Chris, you’ve given us so many gems of wisdom over here. I’m very curious to know, what is the best piece of advice that YOU have ever received?

Oh, gosh. I’m looking around my office. I have so many books. I used to collect quotes when I was young. So, here’s what I’ll do. I’ll give you a quote:

“It is important that you get clear for yourself that your only access to impacting life is action.”

“The world does not care what you intend, how committed you are, how you feel, or what you think, and certainly, it has no interest in what you want and don’t want. Take a look at life as it is lived, and see for yourself that the world only moves for you when you act.”

That is on the bottom of my email, and it has been for a while.. It’s from Werner Erhard, and there’s no parking on Success Avenue. It’s what are we going to do? There’s a problem. There’s a concern. There’s an opportunity. Okay, how do we act? How do we go take action? Gee, I’m not satisfied. We can be either about our concerns, worries, anxieties, or “Oh, this isn’t working. That’s not this. I’m worried about my school. I’m worried about this.” Or we can be focused on the opportunities and possibilities. All that’s demanded when we’re looking at our possibilities and our opportunities is action. We figure out or see an action. We go take it. That action didn’t quite work. No. We take another action. We modify. That’s what we teach people to do, is keep taking action, get better at it. That’s really what excites me in my ongoing journey, continuing to make an impact.

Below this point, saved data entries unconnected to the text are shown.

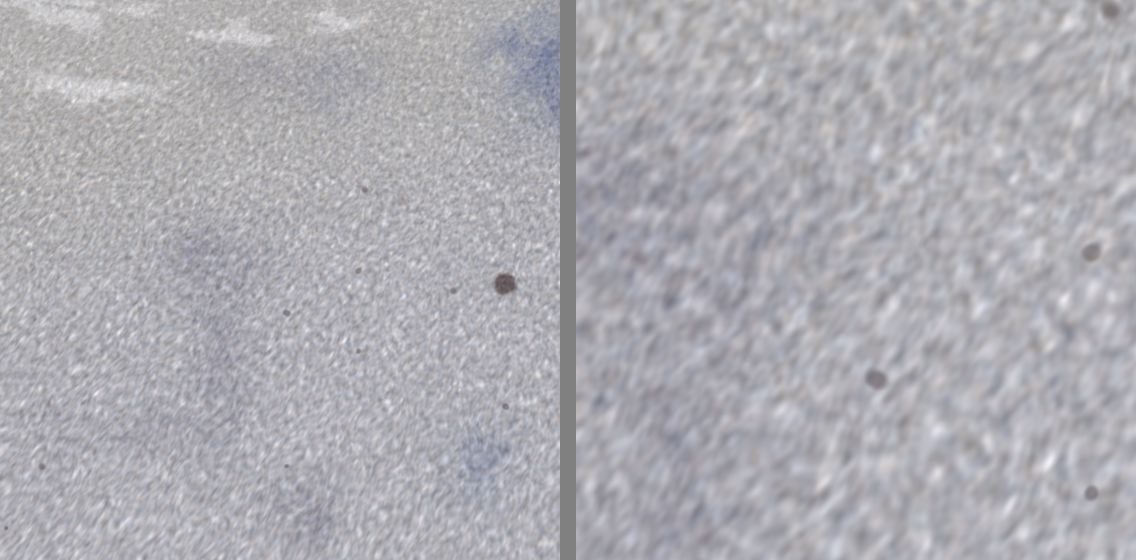
Left, the full canvas; right, a detail of the centre.
Give the GLSL for this texture, as a Shadertoy shader.

```glsl
// Weathered grey asphalt with fine slanted grit, pale scuffs and blue-grey stains.

#define GRIT_CELLS vec2(80.0, 47.0)  // grit cells across the canvas, near edge
#define GRIT_SLANT 0.38              // sideways lean of the grit
#define GRIT_CONTRAST 0.23
#define GLINT_STRENGTH 0.15
#define TINT_NOISE 0.035             // warm and cool fringes on the grit
#define NEAR_GREY vec3(0.685, 0.682, 0.708)
#define FAR_GREY vec3(0.690, 0.683, 0.683)
#define STAIN_GREY vec3(0.530, 0.525, 0.590)
#define STAIN_BLUE vec3(0.390, 0.440, 0.580)
#define SCUFF_WHITE vec3(0.820, 0.815, 0.825)
#define SPOT_BROWN vec3(0.370, 0.325, 0.335)

float hash(vec2 p) {
    return fract(sin(dot(p, vec2(127.1, 311.7))) * 43758.5453);
}

vec2 hash2(vec2 p) {
    return vec2(hash(p), hash(p + 57.3));
}

float cornerSlope(vec2 cell, vec2 corner, vec2 f) {
    return dot(hash2(cell + corner) * 2.0 - 1.0, f - corner);
}

// Gradient noise, centred on zero
float noise(vec2 p) {
    vec2 i = floor(p), f = fract(p);
    vec2 u = f * f * f * (f * (f * 6.0 - 15.0) + 10.0);
    float low = mix(cornerSlope(i, vec2(0, 0), f), cornerSlope(i, vec2(1, 0), f), u.x);
    float high = mix(cornerSlope(i, vec2(0, 1), f), cornerSlope(i, vec2(1, 1), f), u.x);
    return mix(low, high, u.y);
}

float fbm(vec2 p) {
    float sum = 0.0, amplitude = 1.0;
    for (int i = 0; i < 4; i++) {
        sum += amplitude * noise(p);
        p = p * 2.03 + 17.7;
        amplitude *= 0.55;
    }
    return sum;
}

// Soft elliptical patch
float blot(vec2 p, vec2 centre, vec2 radius) {
    vec2 d = (p - centre) / radius;
    return exp(-dot(d, d));
}

// Small bright ovals, one per cell, with random position, size and lean
float glints(vec2 p) {
    vec2 cell = floor(p);
    float light = 0.0;
    for (int y = -1; y <= 1; y++) {
        for (int x = -1; x <= 1; x++) {
            vec2 id = cell + vec2(x, y);
            vec2 d = p - id - hash2(id);
            d.x += d.y * (hash(id + 5.1) - 0.5);
            float size = mix(0.18, 0.36, hash(id + 9.4));
            float power = smoothstep(0.45, 1.0, hash(id + 3.7));
            light = max(light, power * blot(d, vec2(0.0), size * vec2(1.0, 1.15)));
        }
    }
    return light;
}

void mainImage(out vec4 fragColor, in vec2 fragCoord) {
    vec2 uv = fragCoord / iResolution.xy;

    // Grit plane: smaller and flatter towards the far edge
    vec2 plane = vec2((uv.x - 0.5) * (1.0 + 0.35 * uv.y), uv.y + 0.6 * uv.y * uv.y);
    plane.x -= GRIT_SLANT * uv.y;
    plane += 0.014 * vec2(noise(uv * 13.0), noise(uv * 13.0 + 40.0));
    vec2 grit = plane * GRIT_CELLS;

    // Ragged distortion shared by all stains
    vec2 ragged = uv + 0.05 * vec2(fbm(uv * 9.0), fbm(uv * 9.0 + 31.0));
    float mottle = fbm(uv * vec2(6.0, 7.0) + 4.0);
    float patchy = 0.75 + 0.8 * fbm(uv * 22.0);
    vec3 color = mix(NEAR_GREY, FAR_GREY, smoothstep(0.35, 0.9, uv.y - 0.25 * uv.x + 0.1));
    color += 0.028 * mottle;

    // Dull grey stains through the middle and lower part
    float dull = blot(ragged, vec2(0.37, 0.54), vec2(0.10, 0.06))
               + blot(ragged, vec2(0.39, 0.36), vec2(0.05, 0.14))
               + blot(ragged, vec2(0.54, 0.08), vec2(0.06, 0.06))
               + 0.6 * blot(ragged, vec2(0.25, 0.23), vec2(0.16, 0.04))
               + 0.6 * blot(ragged, vec2(0.52, 0.87), vec2(0.16, 0.06));
    color = mix(color, STAIN_GREY, clamp(0.55 * dull * patchy, 0.0, 0.7));

    // Blue stains on the right
    float blue = blot(ragged, vec2(0.99, 0.87), vec2(0.08, 0.11))
               + 0.8 * blot(ragged, vec2(0.90, 0.93), vec2(0.05, 0.04))
               + 0.5 * blot(ragged, vec2(0.86, 0.17), vec2(0.07, 0.08))
               + 0.25 * blot(ragged, vec2(0.62, 0.86), vec2(0.05, 0.04));
    color = mix(color, STAIN_BLUE, clamp(0.75 * blue * patchy, 0.0, 0.8));

    // Pale scuffs stretched sideways along the far edge
    float scuff = blot(ragged, vec2(0.17, 0.845), vec2(0.16, 0.035))
                + blot(ragged, vec2(0.10, 0.98), vec2(0.18, 0.04))
                + 0.9 * blot(ragged, vec2(0.42, 0.94), vec2(0.08, 0.02))
                + 0.9 * blot(ragged, vec2(0.60, 0.97), vec2(0.06, 0.03));
    scuff += 0.9 * fbm(uv * vec2(14.0, 42.0)) * smoothstep(0.7, 0.95, uv.y);
    color = mix(color, SCUFF_WHITE, 0.8 * smoothstep(0.3, 0.95, scuff));

    // Grit, glints and colour fringes
    float coarse = noise(grit);
    float fine = noise(grit * 1.8 + 23.0);
    float calm = mix(1.0, 0.7, smoothstep(0.55, 1.0, uv.y));
    color += GRIT_CONTRAST * calm * (0.8 * coarse + 0.55 * fine);
    color += GLINT_STRENGTH * calm * glints(grit * 0.75 + 11.0) * (1.0 - 0.5 * min(dull + blue, 1.0));
    color += TINT_NOISE * noise(grit + 71.0) * vec3(1.0, 0.1, -1.0);

    // One brown spot and a scatter of dark specks
    float edge = 0.005 * noise(uv * 70.0);
    float spot = smoothstep(0.025, 0.014, length(uv - vec2(0.902, 0.493)) + edge);
    color = mix(color, SPOT_BROWN + 0.12 * fine, 0.9 * spot);
    for (int i = 0; i < 9; i++) {
        vec2 centre = hash2(vec2(float(i), 8.0));
        float radius = mix(0.004, 0.009, hash(centre));
        float speck = smoothstep(radius, 0.3 * radius, length(uv - centre) + edge);
        color = mix(color, SPOT_BROWN, 0.55 * speck);
    }

    fragColor = vec4(clamp(color, 0.0, 1.0), 1.0);
}
```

“Take action.” So simple, so timeless! This has been absolutely inspiring. Thank you for doing this!



Source link

LEAVE A REPLY

Please enter your comment!
Please enter your name here